**DIRECTIONS FOR THIS TASK**:
Check each line of the records below for the string "into", then state how many lines contain it, with no other output.
Segment Open
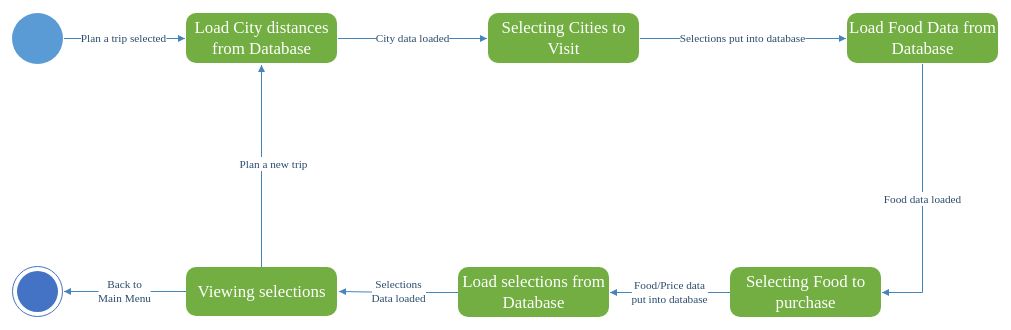
<!DOCTYPE html>
<html lang="en">
<head>
<meta charset="utf-8">
<title>Trip planning activity diagram</title>
<style>
:root {
  --paper: #ffffff;
  --state: #72ae42;
  --state-text: #ffffff;
  --start: #5b9bd5;
  --end: #4472c4;
  --flow: #4585bc;
  --label: #2c4c6c;
}
* { box-sizing: border-box; margin: 0; padding: 0; }
html, body { width: 1011px; height: 330px; overflow: hidden; background: var(--paper); }
.diagram {
  position: relative;
  width: 1011px;
  height: 330px;
  overflow: hidden;
  font-family: "Liberation Serif", "Times New Roman", serif;
}
.flows { position: absolute; left: 0; top: 0; }
.flows path, .flows line { fill: none; stroke: var(--flow); stroke-width: 1; }
.flows .tip { fill: var(--flow); stroke: none; }
.state {
  position: absolute;
  display: flex;
  align-items: center;
  justify-content: center;
  width: 151px;
  height: 50px;
  border-radius: 10px;
  background: var(--state);
  color: var(--state-text);
  font-size: 16.9px;
  line-height: 21px;
  text-align: center;
  white-space: nowrap;
}
.label {
  position: absolute;
  transform: translate(-50%, -50%);
  background: var(--paper);
  color: var(--label);
  font-size: 11.25px;
  line-height: 14px;
  text-align: center;
  white-space: nowrap;
}
.load-cities { left: 186px; top: 13px; }
.select-cities { left: 488px; top: 13px; }
.load-food { left: 847px; top: 13px; }
.select-food { left: 730px; top: 267px; }
.load-selections { left: 458px; top: 267px; }
.view-selections { left: 186px; top: 267px; height: 49px; }
.trip-selected { left: 123.5px; top: 38px; }
.cities-loaded { left: 412.5px; top: 38px; }
.cities-stored { left: 742.5px; top: 38px; }
.food-loaded { left: 922.5px; top: 199px; }
.food-stored { left: 669.5px; top: 292px; }
.selections-loaded { left: 398.5px; top: 291px; }
.new-trip { left: 273.5px; top: 164px; }
.main-menu { left: 124.5px; top: 291px; }
</style>
</head>
<body>
<main class="diagram">
  <svg class="flows" width="1011" height="330" viewBox="0 0 1011 330" aria-hidden="true">
    <defs>
      <marker id="arrow" class="tip" markerUnits="userSpaceOnUse" markerWidth="8" markerHeight="8" refX="7" refY="4" orient="auto">
        <polygon class="tip" points="0,0.5 7,4 0,7.5"/>
      </marker>
    </defs>
    <circle cx="37.5" cy="38.5" r="25.5" fill="var(--start)"/>
    <circle cx="37.5" cy="291.5" r="25" fill="none" stroke="var(--end)"/>
    <circle cx="37.5" cy="291.5" r="20.5" fill="var(--end)"/>
    <g marker-end="url(#arrow)">
      <line x1="64" y1="38.5" x2="185" y2="38.5"/>
      <line x1="338" y1="38.5" x2="487" y2="38.5"/>
      <line x1="640" y1="38.5" x2="846" y2="38.5"/>
      <path d="M922.5 64V292.5H882"/>
      <line x1="730" y1="292.5" x2="610" y2="292.5"/>
      <path d="M458 292.5H400L339 291.5"/>
      <line x1="186" y1="291.5" x2="64" y2="291.5"/>
      <line x1="261.5" y1="267" x2="261.5" y2="65"/>
    </g>
  </svg>

  <div class="state load-cities">Load City distances<br>from Database</div>
  <div class="state select-cities">Selecting Cities to<br>Visit</div>
  <div class="state load-food">Load Food Data from<br>Database</div>
  <div class="state select-food">Selecting Food to<br>purchase</div>
  <div class="state load-selections">Load selections from<br>Database</div>
  <div class="state view-selections">Viewing selections</div>

  <p class="label trip-selected">Plan a trip selected</p>
  <p class="label cities-loaded">City data loaded</p>
  <p class="label cities-stored">Selections put into database</p>
  <p class="label food-loaded">Food data loaded</p>
  <p class="label food-stored">Food/Price data<br>put into database</p>
  <p class="label selections-loaded">Selections<br>Data loaded</p>
  <p class="label new-trip">Plan a new trip</p>
  <p class="label main-menu">Back to<br>Main Menu</p>
</main>
</body>
</html>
Segment Closed
**TASK RESULT**:
2